Blog – This notebook is dedicated to my blogging efforts. I store here ideas for posts, posts that I’m currently working on, blogging tips and some other things like design ideas, code snippets for various page elements, potential things to do on the blog.

Reference – as you can tell this is my reference notebook, I mostly put here articles that I would like to keep for future. (I could keep links only but some of them are too important to trust the web for permanent storage). I also keep here notes on the books I’ve read, some computer tips and triathlon related info like, training plans, training tips, observations etc. One of my current projects is to move articles that I saved using Firefox extension called Scrapbook and move them into this notebook so I have one big database with reference material.

Search & Tagging

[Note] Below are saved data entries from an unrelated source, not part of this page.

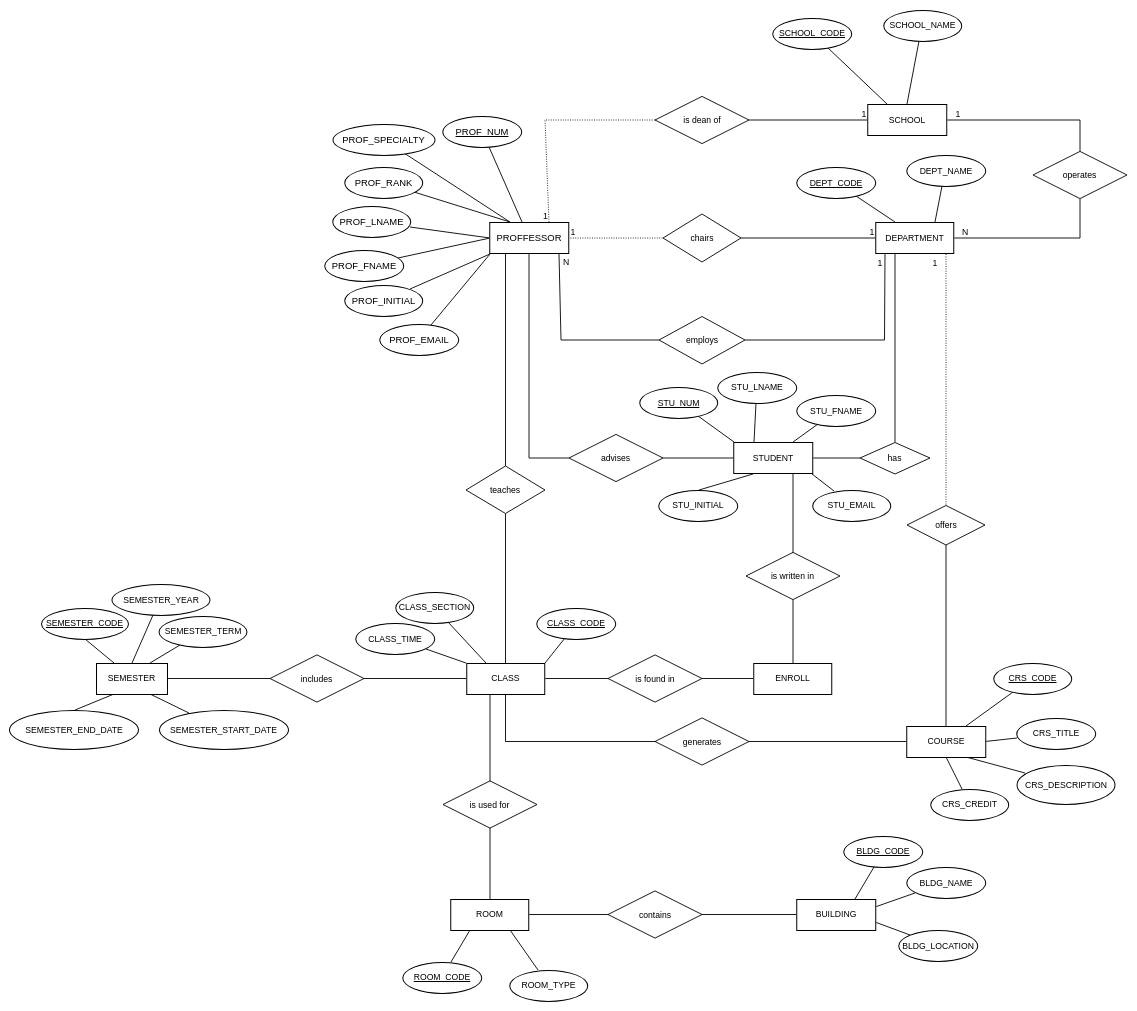
<!DOCTYPE html>
<html lang="en">
<head>
<meta charset="utf-8">
<title>Entity relationship diagram</title>
<style>
:root { --ink: #000; --paper: #fff; }
* { box-sizing: border-box; }
html, body { margin: 0; background: var(--paper); }
.diagram {
  position: relative; width: 1137px; height: 1011px; overflow: hidden;
  background: var(--paper); color: var(--ink);
  font: 8.65px/1.2 "Liberation Sans", Helvetica, Arial, sans-serif;
}
.connectors { position: absolute; inset: 0; fill: none; stroke: var(--ink); stroke-width: 0.9; }
.connectors .optional { stroke-width: 0.8; stroke-dasharray: 1 1.4; }
.connectors .diamonds { fill: var(--paper); }
.entity, .attribute, .relation, .cardinality {
  position: absolute; left: var(--x); top: var(--y);
  transform: translate(-50%, -50%);
  display: flex; align-items: center; justify-content: center; white-space: nowrap;
}
.entity, .attribute { width: var(--w, 79.5px); height: var(--h, 32px); background: var(--paper); border: 1px solid var(--ink); }
.attribute { border-radius: 50%; }
.key { text-decoration: underline; }
.large { font-size: 9.43px; }
</style>
</head>
<body>
<main class="diagram">
  <svg class="connectors" width="1137" height="1011" viewBox="0 0 1137 1011" aria-hidden="true">
    <g class="attribute-lines">
      <path d="M827 47L887 104M919 41L907 104"/>
      <path d="M404 153L510 222M489 147L522 222M414 192L510 222M410 227L490 238M398 258L490 238M410 289L490 254M431 325L490 254"/>
      <path d="M856 196L895 222M942 186L935 222"/>
      <path d="M698 416L734 442M756 403L754 442M818 424L793 442M699 490L753 474M834 491L812 474"/>
      <path d="M85 639L114 663M153 615L132 663M180 645L150 663M75 710L114 694M189 713L150 694"/>
      <path d="M426 649L466 663M448 622L486 663M565 638L545 663"/>
      <path d="M1013 692L966 726M1017 738L985 741.5M1025 773L966 757M962 789L946 757"/>
      <path d="M470 930L451 962M510 930L538 970M874 867L855 899M915 893L875 907M910 935L875 922"/>
    </g>
    <g class="optional">
      <path d="M655 120H545L549 222M568 238H663M946 254V506"/>
    </g>
    <g class="relation-lines">
      <path d="M749 120H868M946 120H1080V151M1080 199V238H954"/>
      <path d="M741 238H876M559 254L561 340H659M745 340H884.500L885 254"/>
      <path d="M529 254V458H569M663 458H734M812 458H860M895 442V254"/>
      <path d="M505.500 254V466M505.500 513V663M793 474V553M793 600V663"/>
      <path d="M167 678.500H270M364 678.500H466M545 678.500H608M702 678.500H753"/>
      <path d="M505.500 694V741.500H655M749 741.500H907M946 545V726"/>
      <path d="M490 694V781M490 828V899M529 914.500H608M702 914.500H797"/>
    </g>
    <g class="diamonds">
      <defs><polygon id="diamond" points="-47,0 0,-23.600 47,0 0,23.600"/></defs>
      <use href="#diamond" x="702" y="120"/>
      <use href="#diamond" x="1080" y="175"/>
      <use href="#diamond" x="616" y="458"/>
      <use href="#diamond" x="793" y="576"/>
      <use href="#diamond" x="317" y="678.500"/>
      <use href="#diamond" x="655" y="678.500"/>
      <use href="#diamond" x="702" y="741.500"/>
      <use href="#diamond" x="490" y="804.500"/>
      <use href="#diamond" x="655" y="914.500"/>
      <polygon points="663,238 702,214 741,238 702,262"/>
      <polygon points="659,340 702,316.500 745,340 702,364"/>
      <polygon points="466,490 505.500,466 545,490 505.500,513.500"/>
      <polygon points="860,458 895,442.500 930,458 895,474"/>
      <polygon points="907,525 946,505.500 985,525 946,545"/>
    </g>
  </svg>

  <div class="entity" style="--x:907px;--y:120px">SCHOOL</div>
  <div class="entity large" style="--x:529px;--y:238px">PROFFESSOR</div>
  <div class="entity" style="--x:914.5px;--y:238px">DEPARTMENT</div>
  <div class="entity" style="--x:773px;--y:458px">STUDENT</div>
  <div class="entity" style="--x:131.500px;--y:678.500px;--w:72px">SEMESTER</div>
  <div class="entity" style="--x:505.500px;--y:678.500px">CLASS</div>
  <div class="entity" style="--x:792.500px;--y:678.500px">ENROLL</div>
  <div class="entity" style="--x:946px;--y:741.500px">COURSE</div>
  <div class="entity" style="--x:489.500px;--y:914.500px">ROOM</div>
  <div class="entity" style="--x:836px;--y:914.500px">BUILDING</div>

  <div class="attribute key" style="--x:812px;--y:33.500px">SCHOOL_CODE</div>
  <div class="attribute" style="--x:922.500px;--y:25.500px">SCHOOL_NAME</div>

  <div class="attribute large" style="--x:383.500px;--y:139.500px;--w:103px">PROF_SPECIALTY</div>
  <div class="attribute large key" style="--x:482px;--y:131.500px">PROF_NUM</div>
  <div class="attribute large" style="--x:383.500px;--y:183px">PROF_RANK</div>
  <div class="attribute large" style="--x:371.500px;--y:222px">PROF_LNAME</div>
  <div class="attribute large" style="--x:364px;--y:265.500px">PROF_FNAME</div>
  <div class="attribute large" style="--x:383.500px;--y:301px">PROF_INITIAL</div>
  <div class="attribute large" style="--x:419px;--y:340px">PROF_EMAIL</div>

  <div class="attribute key" style="--x:836px;--y:183px">DEPT_CODE</div>
  <div class="attribute" style="--x:946px;--y:171px">DEPT_NAME</div>

  <div class="attribute key" style="--x:678.500px;--y:403px">STU_NUM</div>
  <div class="attribute" style="--x:757px;--y:387.500px">STU_LNAME</div>
  <div class="attribute" style="--x:836px;--y:411px">STU_FNAME</div>
  <div class="attribute" style="--x:698px;--y:505.500px">STU_INITIAL</div>
  <div class="attribute" style="--x:851.500px;--y:505.500px">STU_EMAIL</div>

  <div class="attribute key" style="--x:84.500px;--y:623.500px;--w:88px">SEMESTER_CODE</div>
  <div class="attribute" style="--x:161px;--y:600px;--w:99px">SEMESTER_YEAR</div>
  <div class="attribute" style="--x:203px;--y:631.500px;--w:89px">SEMESTER_TERM</div>
  <div class="attribute" style="--x:74px;--y:730px;--w:130px;--h:40px">SEMESTER_END_DATE</div>
  <div class="attribute" style="--x:223.500px;--y:730px;--w:130px;--h:40px">SEMESTER_START_DATE</div>

  <div class="attribute" style="--x:434.500px;--y:607.500px">CLASS_SECTION</div>
  <div class="attribute" style="--x:395px;--y:639px">CLASS_TIME</div>
  <div class="attribute key" style="--x:576px;--y:623.500px">CLASS_CODE</div>

  <div class="attribute key" style="--x:1032.500px;--y:678.500px">CRS_CODE</div>
  <div class="attribute" style="--x:1056px;--y:733.500px">CRS_TITLE</div>
  <div class="attribute" style="--x:1066px;--y:785px;--w:99px;--h:40px">CRS_DESCRIPTION</div>
  <div class="attribute" style="--x:969.500px;--y:804.500px">CRS_CREDIT</div>

  <div class="attribute key" style="--x:442px;--y:977.500px">ROOM_CODE</div>
  <div class="attribute" style="--x:548.500px;--y:985.500px">ROOM_TYPE</div>
  <div class="attribute key" style="--x:883px;--y:851.500px">BLDG_CODE</div>
  <div class="attribute" style="--x:946px;--y:883px">BLDG_NAME</div>
  <div class="attribute" style="--x:938px;--y:946px">BLDG_LOCATION</div>

  <div class="relation" style="--x:702px;--y:120px">is dean of</div>
  <div class="relation" style="--x:1079.500px;--y:175px">operates</div>
  <div class="relation" style="--x:702px;--y:238px">chairs</div>
  <div class="relation" style="--x:702px;--y:340px">employs</div>
  <div class="relation" style="--x:615.500px;--y:458px">advises</div>
  <div class="relation" style="--x:505px;--y:490px">teaches</div>
  <div class="relation" style="--x:894.500px;--y:458px">has</div>
  <div class="relation" style="--x:946px;--y:525px">offers</div>
  <div class="relation" style="--x:792.500px;--y:576px">is written in</div>
  <div class="relation" style="--x:316.500px;--y:678.500px">includes</div>
  <div class="relation" style="--x:655px;--y:678.500px">is found in</div>
  <div class="relation" style="--x:702px;--y:741.500px">generates</div>
  <div class="relation" style="--x:489.500px;--y:804.500px">is used for</div>
  <div class="relation" style="--x:655px;--y:914.500px">contains</div>

  <div class="cardinality" style="--x:864px;--y:113.500px">1</div>
  <div class="cardinality" style="--x:958px;--y:113.500px">1</div>
  <div class="cardinality" style="--x:545.500px;--y:216px">1</div>
  <div class="cardinality" style="--x:573px;--y:231.500px">1</div>
  <div class="cardinality" style="--x:566px;--y:262px">N</div>
  <div class="cardinality" style="--x:872px;--y:231.500px">1</div>
  <div class="cardinality" style="--x:965px;--y:231.500px">N</div>
  <div class="cardinality" style="--x:880px;--y:263px">1</div>
  <div class="cardinality" style="--x:935px;--y:263px">1</div>
</main>
</body>
</html>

Above I walked you through the manual process of organizing information and the structure I created.
No information is helpful unless you use it or able to find it when need it. Onenote offers powerful search features which returns results from text, pictures and audio. Because search features are so good I can easily limit the overhead of creating extensive structure of notebooks, groups and sections. It makes things simple which I like a lot.

Tags. I’ve for a while I couldn’t figure out a good way for them. They seemed useful but somewhat I didn’t stick with them. Using search and keywords was easier. That was until recently when I began using them again. I found a dual functionality for them:

First I use them to support my GTD system. At the moment my system is split between action listed in Onenote and in my Filofax. Because most of my actions are at the computer I decided to move them into OneNote and use tags like: Process, @Computer, @Home to track my to do items. This way I can work in slate and laptop modes on my tablet pc with out cluttering space with extra items. For things to do on the go i input relevant data into Filofax.

Second set of tags which I use are dedicated to marking important information. Things I want to remember for later, some ideas I come across, lessons learned and so on. This is useful if you are looking for something but not sure what by pulling all my tagged notes I can look through them and see what jumps out.

I try to stick with 6-7 tags mostly because they will have keyboard shortcuts (CTRL+1-9) which makes assigning them a breeze.

This is my setup, it’s not finished yet and I  tweak it a bit whenever I discover some new features. Hope you will find it useful for your own setup.